## Friday, March 18, 2016

### For Classes on March 18

Happy Friday everyone!

Periods 1-2, 8-9:
Yesterday you saw something on Faraday's law for a moving hoop/changing area example. This is the case where induced voltage = B dA/dt. Today extend on this by looking at cases where a second force is trying to push a circuit through magnetism, such as dropping a metal hoop into a B-field. What you will see is that, because this process depends on speed, it ends up looking a lot like air friction and terminal velocity from last year! Weird, but true. Remember the case of you trying to swing the metal hoop through the big magnet, and you felt the forces on it trying to slow it down (this is a magnetic brake). Take good notes so you can try to make sense together of the home work problems - see if you can complete things before leaving.

Homework set:
The glider problem on page 6 is based on yesterday - use the notes on page 2 and 3, could be helpful
The 1990 problem on page 7 - notes on page 4 could be helpful
The challenge problem is on page 9! Have fun!

Periods 3-4:

Take a look at the problems for yesterday, and see if there is any consensus. Ampere's law depends on the current inside the region you are looking at, analogous to Gauss's law depending on teh charge inside the region.

One application of Ampere's law for straight wires, where B = (mu)I/(2*pi*r), is to get the force between two currents. Check out a video on the forces between two long wires with currents - they are both producing magnetism, so the wires should either attract or repel each other! Take good notes, this will be needed for some of the homework. Note that the force on currents is F = IL x B, where L is the length of a segment of the wire.

Then, take a look at a video on the initial exposure to Biot-Savart law. This is the rule that allows us to determine the magnetic field for things more exactly (Ampere is only for long wires, solenoids, and toroids, so it is limited). We will look at what a single moving particle does in terms of producing a magnetic field.

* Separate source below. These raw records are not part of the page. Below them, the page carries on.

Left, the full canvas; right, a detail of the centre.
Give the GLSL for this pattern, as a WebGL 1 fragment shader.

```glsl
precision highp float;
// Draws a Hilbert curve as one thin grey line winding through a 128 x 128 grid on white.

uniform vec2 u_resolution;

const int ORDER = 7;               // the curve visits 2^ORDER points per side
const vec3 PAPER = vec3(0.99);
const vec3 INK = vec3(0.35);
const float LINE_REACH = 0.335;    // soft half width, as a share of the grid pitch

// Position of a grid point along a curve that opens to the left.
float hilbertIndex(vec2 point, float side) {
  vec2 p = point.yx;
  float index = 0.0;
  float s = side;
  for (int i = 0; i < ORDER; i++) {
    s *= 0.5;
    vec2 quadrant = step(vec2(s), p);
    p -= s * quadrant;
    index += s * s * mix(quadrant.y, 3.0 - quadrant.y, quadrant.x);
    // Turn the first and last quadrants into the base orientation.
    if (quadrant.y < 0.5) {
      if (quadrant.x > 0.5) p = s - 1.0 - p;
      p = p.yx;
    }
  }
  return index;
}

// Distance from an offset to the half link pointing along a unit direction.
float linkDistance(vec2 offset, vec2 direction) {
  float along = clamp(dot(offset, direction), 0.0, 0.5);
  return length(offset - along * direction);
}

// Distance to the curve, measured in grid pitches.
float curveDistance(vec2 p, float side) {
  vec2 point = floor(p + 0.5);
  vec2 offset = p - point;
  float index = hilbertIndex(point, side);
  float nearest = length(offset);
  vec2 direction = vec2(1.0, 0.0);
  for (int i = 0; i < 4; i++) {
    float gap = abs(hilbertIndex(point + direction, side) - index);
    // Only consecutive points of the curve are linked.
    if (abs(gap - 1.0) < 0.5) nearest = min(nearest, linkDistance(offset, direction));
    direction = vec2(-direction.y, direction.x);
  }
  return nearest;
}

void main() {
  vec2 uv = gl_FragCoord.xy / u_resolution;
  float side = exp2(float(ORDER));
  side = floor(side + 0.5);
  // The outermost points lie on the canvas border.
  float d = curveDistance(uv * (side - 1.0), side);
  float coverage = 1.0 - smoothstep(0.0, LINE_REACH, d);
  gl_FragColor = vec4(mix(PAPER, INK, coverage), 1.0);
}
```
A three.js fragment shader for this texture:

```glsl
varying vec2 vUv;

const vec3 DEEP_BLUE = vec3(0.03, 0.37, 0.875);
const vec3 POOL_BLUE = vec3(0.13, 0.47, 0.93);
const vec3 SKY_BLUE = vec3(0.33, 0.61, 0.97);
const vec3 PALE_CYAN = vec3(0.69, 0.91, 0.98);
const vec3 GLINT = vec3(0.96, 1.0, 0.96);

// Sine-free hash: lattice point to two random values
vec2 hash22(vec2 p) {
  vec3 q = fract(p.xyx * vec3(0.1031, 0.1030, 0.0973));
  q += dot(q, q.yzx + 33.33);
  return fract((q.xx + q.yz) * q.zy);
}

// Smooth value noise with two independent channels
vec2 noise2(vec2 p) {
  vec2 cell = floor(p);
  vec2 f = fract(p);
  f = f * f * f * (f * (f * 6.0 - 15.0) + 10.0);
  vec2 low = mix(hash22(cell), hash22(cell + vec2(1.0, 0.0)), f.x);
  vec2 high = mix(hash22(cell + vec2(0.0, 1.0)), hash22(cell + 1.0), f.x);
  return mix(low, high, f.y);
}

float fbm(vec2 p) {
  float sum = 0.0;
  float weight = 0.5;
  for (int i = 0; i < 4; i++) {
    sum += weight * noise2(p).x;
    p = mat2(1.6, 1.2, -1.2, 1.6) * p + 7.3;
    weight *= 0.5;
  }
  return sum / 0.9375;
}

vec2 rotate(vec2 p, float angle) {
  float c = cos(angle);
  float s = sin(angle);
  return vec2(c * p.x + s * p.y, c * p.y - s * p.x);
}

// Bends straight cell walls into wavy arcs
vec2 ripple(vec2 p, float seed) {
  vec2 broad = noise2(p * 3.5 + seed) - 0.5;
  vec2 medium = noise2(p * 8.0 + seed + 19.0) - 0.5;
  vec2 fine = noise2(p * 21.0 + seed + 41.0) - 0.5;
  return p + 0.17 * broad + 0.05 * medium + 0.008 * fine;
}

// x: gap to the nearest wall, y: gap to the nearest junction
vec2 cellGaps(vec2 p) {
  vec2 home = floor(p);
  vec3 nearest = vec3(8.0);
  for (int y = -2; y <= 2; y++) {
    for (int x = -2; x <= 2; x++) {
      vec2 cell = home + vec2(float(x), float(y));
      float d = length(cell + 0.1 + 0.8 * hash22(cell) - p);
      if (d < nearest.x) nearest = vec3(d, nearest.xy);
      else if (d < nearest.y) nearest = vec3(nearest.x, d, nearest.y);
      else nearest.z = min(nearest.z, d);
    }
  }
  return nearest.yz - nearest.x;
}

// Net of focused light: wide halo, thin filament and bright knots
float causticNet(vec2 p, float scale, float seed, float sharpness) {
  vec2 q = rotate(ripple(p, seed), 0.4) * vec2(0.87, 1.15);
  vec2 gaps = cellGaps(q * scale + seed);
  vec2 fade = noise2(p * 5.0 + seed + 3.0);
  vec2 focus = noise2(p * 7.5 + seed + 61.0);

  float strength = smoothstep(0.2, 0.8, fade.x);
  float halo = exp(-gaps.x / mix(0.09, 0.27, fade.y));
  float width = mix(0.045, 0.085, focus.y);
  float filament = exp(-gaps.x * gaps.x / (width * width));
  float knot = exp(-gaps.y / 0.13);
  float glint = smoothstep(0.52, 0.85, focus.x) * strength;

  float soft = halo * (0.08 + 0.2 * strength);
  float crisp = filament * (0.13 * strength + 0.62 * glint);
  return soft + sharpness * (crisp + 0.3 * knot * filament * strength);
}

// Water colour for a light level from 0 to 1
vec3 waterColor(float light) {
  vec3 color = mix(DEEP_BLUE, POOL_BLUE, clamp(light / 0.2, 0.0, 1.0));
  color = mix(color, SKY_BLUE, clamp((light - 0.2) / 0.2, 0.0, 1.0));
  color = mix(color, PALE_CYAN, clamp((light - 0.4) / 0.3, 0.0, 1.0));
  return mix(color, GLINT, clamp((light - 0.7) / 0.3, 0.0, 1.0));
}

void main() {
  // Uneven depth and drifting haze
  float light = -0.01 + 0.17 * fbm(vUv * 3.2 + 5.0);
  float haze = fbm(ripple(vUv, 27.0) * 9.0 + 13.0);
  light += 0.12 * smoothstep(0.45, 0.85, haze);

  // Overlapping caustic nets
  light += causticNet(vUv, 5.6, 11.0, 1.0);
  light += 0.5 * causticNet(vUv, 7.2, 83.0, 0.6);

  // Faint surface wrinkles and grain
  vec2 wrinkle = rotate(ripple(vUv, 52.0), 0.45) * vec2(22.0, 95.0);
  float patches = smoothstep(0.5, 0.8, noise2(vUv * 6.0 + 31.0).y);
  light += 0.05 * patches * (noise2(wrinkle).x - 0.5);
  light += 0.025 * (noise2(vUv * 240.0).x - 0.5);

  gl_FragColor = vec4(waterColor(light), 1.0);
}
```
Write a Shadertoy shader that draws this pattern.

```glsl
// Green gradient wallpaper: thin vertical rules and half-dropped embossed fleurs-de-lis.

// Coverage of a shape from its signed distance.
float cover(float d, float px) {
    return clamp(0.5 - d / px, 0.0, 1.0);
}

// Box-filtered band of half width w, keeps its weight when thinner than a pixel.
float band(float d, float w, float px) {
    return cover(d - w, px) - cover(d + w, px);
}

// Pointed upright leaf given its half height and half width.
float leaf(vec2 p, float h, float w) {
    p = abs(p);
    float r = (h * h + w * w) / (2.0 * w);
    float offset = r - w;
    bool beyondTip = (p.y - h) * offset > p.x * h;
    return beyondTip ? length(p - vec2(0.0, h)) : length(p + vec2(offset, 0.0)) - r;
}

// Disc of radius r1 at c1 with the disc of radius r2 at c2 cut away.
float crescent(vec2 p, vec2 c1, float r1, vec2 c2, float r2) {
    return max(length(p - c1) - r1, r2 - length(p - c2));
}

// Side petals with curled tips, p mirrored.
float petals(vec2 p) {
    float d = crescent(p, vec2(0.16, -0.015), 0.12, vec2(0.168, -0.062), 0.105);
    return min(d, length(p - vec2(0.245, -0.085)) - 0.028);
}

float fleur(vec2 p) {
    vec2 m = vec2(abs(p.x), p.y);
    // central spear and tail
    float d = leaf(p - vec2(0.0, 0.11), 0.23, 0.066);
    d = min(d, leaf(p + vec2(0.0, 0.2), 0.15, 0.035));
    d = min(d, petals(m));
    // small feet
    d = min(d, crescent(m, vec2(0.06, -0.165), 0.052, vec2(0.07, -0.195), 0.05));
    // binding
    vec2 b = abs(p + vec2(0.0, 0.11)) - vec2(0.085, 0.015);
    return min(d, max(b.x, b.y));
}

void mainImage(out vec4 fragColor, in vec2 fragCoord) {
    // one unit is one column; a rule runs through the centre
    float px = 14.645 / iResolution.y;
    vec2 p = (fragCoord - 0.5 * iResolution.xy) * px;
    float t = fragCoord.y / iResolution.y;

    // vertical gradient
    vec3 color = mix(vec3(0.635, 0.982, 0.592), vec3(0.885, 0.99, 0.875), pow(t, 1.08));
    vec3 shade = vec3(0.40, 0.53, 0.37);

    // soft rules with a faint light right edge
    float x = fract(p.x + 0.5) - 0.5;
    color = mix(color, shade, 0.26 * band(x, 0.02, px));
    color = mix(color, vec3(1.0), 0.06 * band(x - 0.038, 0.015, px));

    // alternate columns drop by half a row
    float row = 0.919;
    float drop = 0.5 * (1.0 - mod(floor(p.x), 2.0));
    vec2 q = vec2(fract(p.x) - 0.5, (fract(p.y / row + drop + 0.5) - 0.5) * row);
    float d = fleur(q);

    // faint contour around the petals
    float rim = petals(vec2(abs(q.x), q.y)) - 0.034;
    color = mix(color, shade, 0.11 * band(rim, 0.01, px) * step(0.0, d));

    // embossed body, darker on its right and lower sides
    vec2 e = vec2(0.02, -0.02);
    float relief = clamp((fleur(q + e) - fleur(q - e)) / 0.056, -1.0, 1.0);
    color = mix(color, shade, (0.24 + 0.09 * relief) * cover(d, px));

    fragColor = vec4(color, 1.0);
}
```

Take good notes, because we will build on this.

Try the following from the packet:
Ch. 28 #8 (B-S law), 31 on page 7
AP Prob from 1983, page 11